The listing below is the input. Say how many of its lines contain "high", giving the number alone.
▽
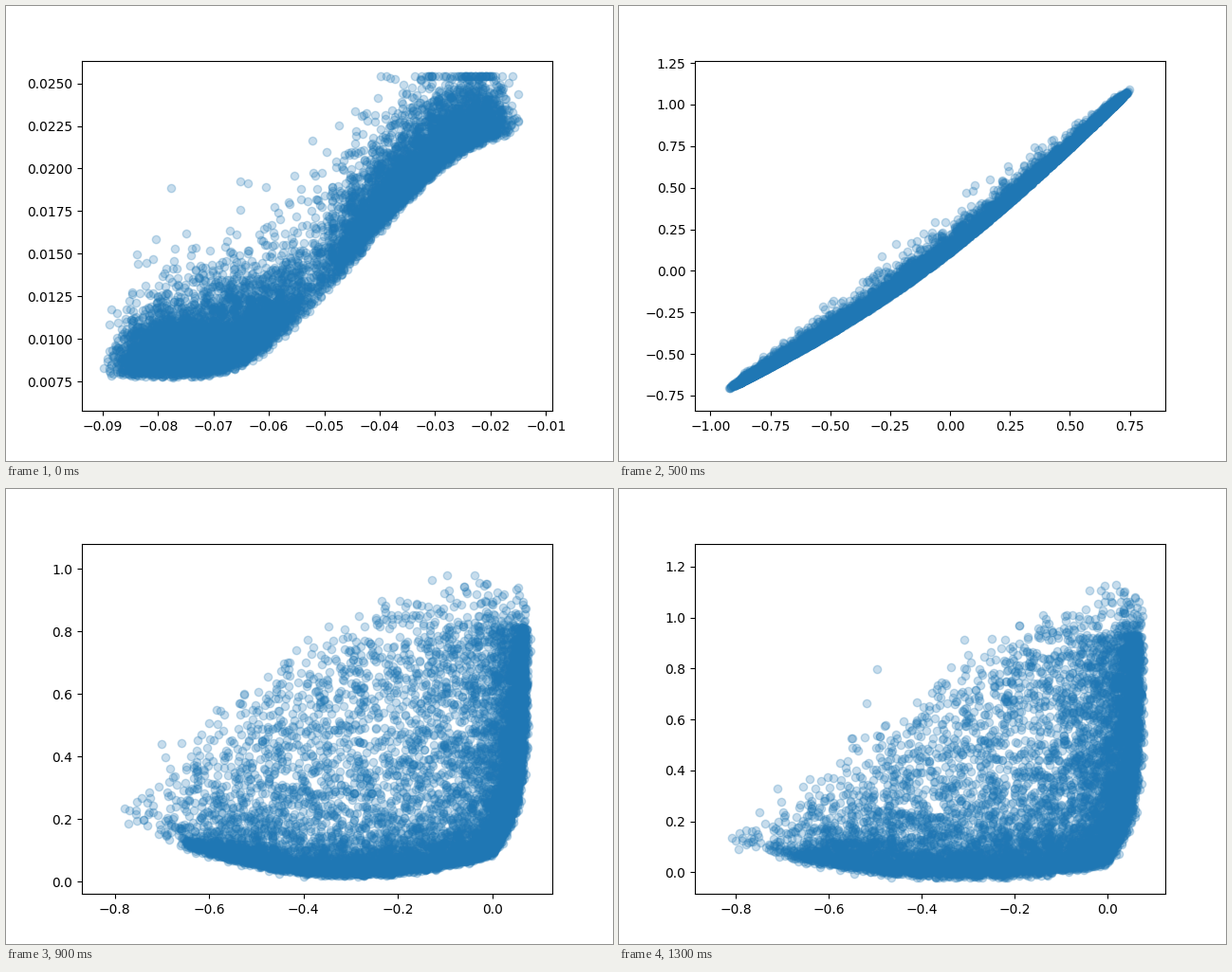
These frames come from a looping animation (640x480 px, 1.4 s). A matplotlib script:

```python
import numpy as np
import matplotlib.pyplot as plt
from matplotlib.animation import FuncAnimation

FRAMES = 14
INTERVAL = 100
LOWER, UPPER, INNER = 3200, 2800, 2600
TOTAL = LOWER + UPPER + INNER

rng = np.random.default_rng(7)
index = np.arange(TOTAL)
is_lower = index < LOWER
is_inner = index >= LOWER + UPPER
is_upper = ~is_lower & ~is_inner

# Edge samples run along one arm, inner ones have a radius and an angle.
along = 1.12 * rng.beta(1, 1.25, TOTAL)
angle = np.pi / 2 * rng.beta(0.7, 0.7, TOTAL)
radius = np.abs(1.25 * rng.random(TOTAL) ** 0.55 + rng.normal(0, 0.07, TOTAL))
spread = rng.exponential(1, TOTAL)
bulge = rng.gamma(2, 1, TOTAL)
jitter = rng.normal(size=(TOTAL, 2))


def features(power=2, thickness=0):
    """Amounts of the lower and the upper feature in every sample."""
    thin = thickness * spread ** 1.5
    a = np.select([is_lower, is_upper], [along, thin],
                  radius * np.cos(angle) ** (2 / power))
    b = np.select([is_lower, is_upper], [thin, along],
                  radius * np.sin(angle) ** (2 / power))
    return a, b


# Every shape fills the unit square.
def band():
    a, b = features()
    s = b - a
    x = 0.49 + 0.4 * np.sign(s) * np.abs(s) ** 0.6 + 0.025 * jitter[:, 0]
    rise = np.clip((x - 0.22) / 0.76, 0, 1)
    y = 0.055 + 0.38 * (1 - np.cos(np.pi * rise))
    y += bulge * (0.033 + 0.03 * np.sin(np.pi * x))
    return x, y


def bow(dip, fuzz):
    a, b = features()
    x = 0.5 + 0.5 * np.tanh(1.3 * (b - a))
    return x, x + np.sin(np.pi * x) * (fuzz * spread - dip)


def fan(power, thickness, low_x, bend):
    a, b = features(power, thickness)
    a, b = 0.64 * a, 0.64 * b
    x = 0.985 - 0.08 * np.exp(-b / 0.13) - a
    floor = 0.015 + bend * (np.minimum(x + 0.3 * b, 0.91) - low_x) ** 2
    noise = 0.15 * thickness * jitter.T
    return x + noise[0], floor + b + noise[1]


# Frame, data range (x from, x to, y from, y to) and shape.
KEYS = [
    (0, (-0.0899, -0.0127, 0.0067, 0.0254), band()),
    (3, (-1.115, 1.4265, -0.884, 1.688), bow(0.08, 0.014)),
    (5, (-0.976, 0.809, -0.7466, 1.168), bow(0.1, 0.02)),
    (7, (-1.343, 0.0754, 0.0738, 1.383), fan(3, 0.015, 0.88, 0.28)),
    (9, (-0.824, 0.0812, 0.0124, 1.0306), fan(2.2, 0.04, 0.58, 0.6)),
    (11, (-0.822, 0.081, 0.0036, 1.1034), fan(1.9, 0.05, 0.58, 0.6)),
    (13, (-0.842, 0.0785, -0.022, 1.228), fan(1.5, 0.06, 0.58, 0.35)),
]


def scaled(bounds, shape):
    bounds = np.array(bounds)
    low, high = bounds[::2], bounds[1::2]
    unit = np.clip(np.column_stack(shape), 0, 1)
    return bounds, low + unit * (high - low)


def state(frame):
    """Data range and points, mixed from the two nearest keys."""
    i = max(k for k in range(len(KEYS) - 1) if KEYS[k][0] <= frame)
    (start, *before), (end, *after) = KEYS[i:i + 2]
    w = (frame - start) / (end - start)
    return [(1 - w) * p + w * q
            for p, q in zip(scaled(*before), scaled(*after))]


fig, ax = plt.subplots(figsize=(6.4, 4.8), dpi=100)
dots = ax.scatter([], [], s=36, color="C0", alpha=0.25)


def padded(low, high):
    margin = 0.05 * (high - low)
    return low - margin, high + margin


def update(frame):
    bounds, points = state(frame)
    dots.set_offsets(points)
    ax.set_xlim(padded(*bounds[:2]))
    ax.set_ylim(padded(*bounds[2:]))
    return (dots,)


anim = FuncAnimation(fig, update, frames=FRAMES, interval=INTERVAL,
                     init_func=lambda: (dots,), repeat=True, repeat_delay=0)
plt.show()
```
△
Output: 5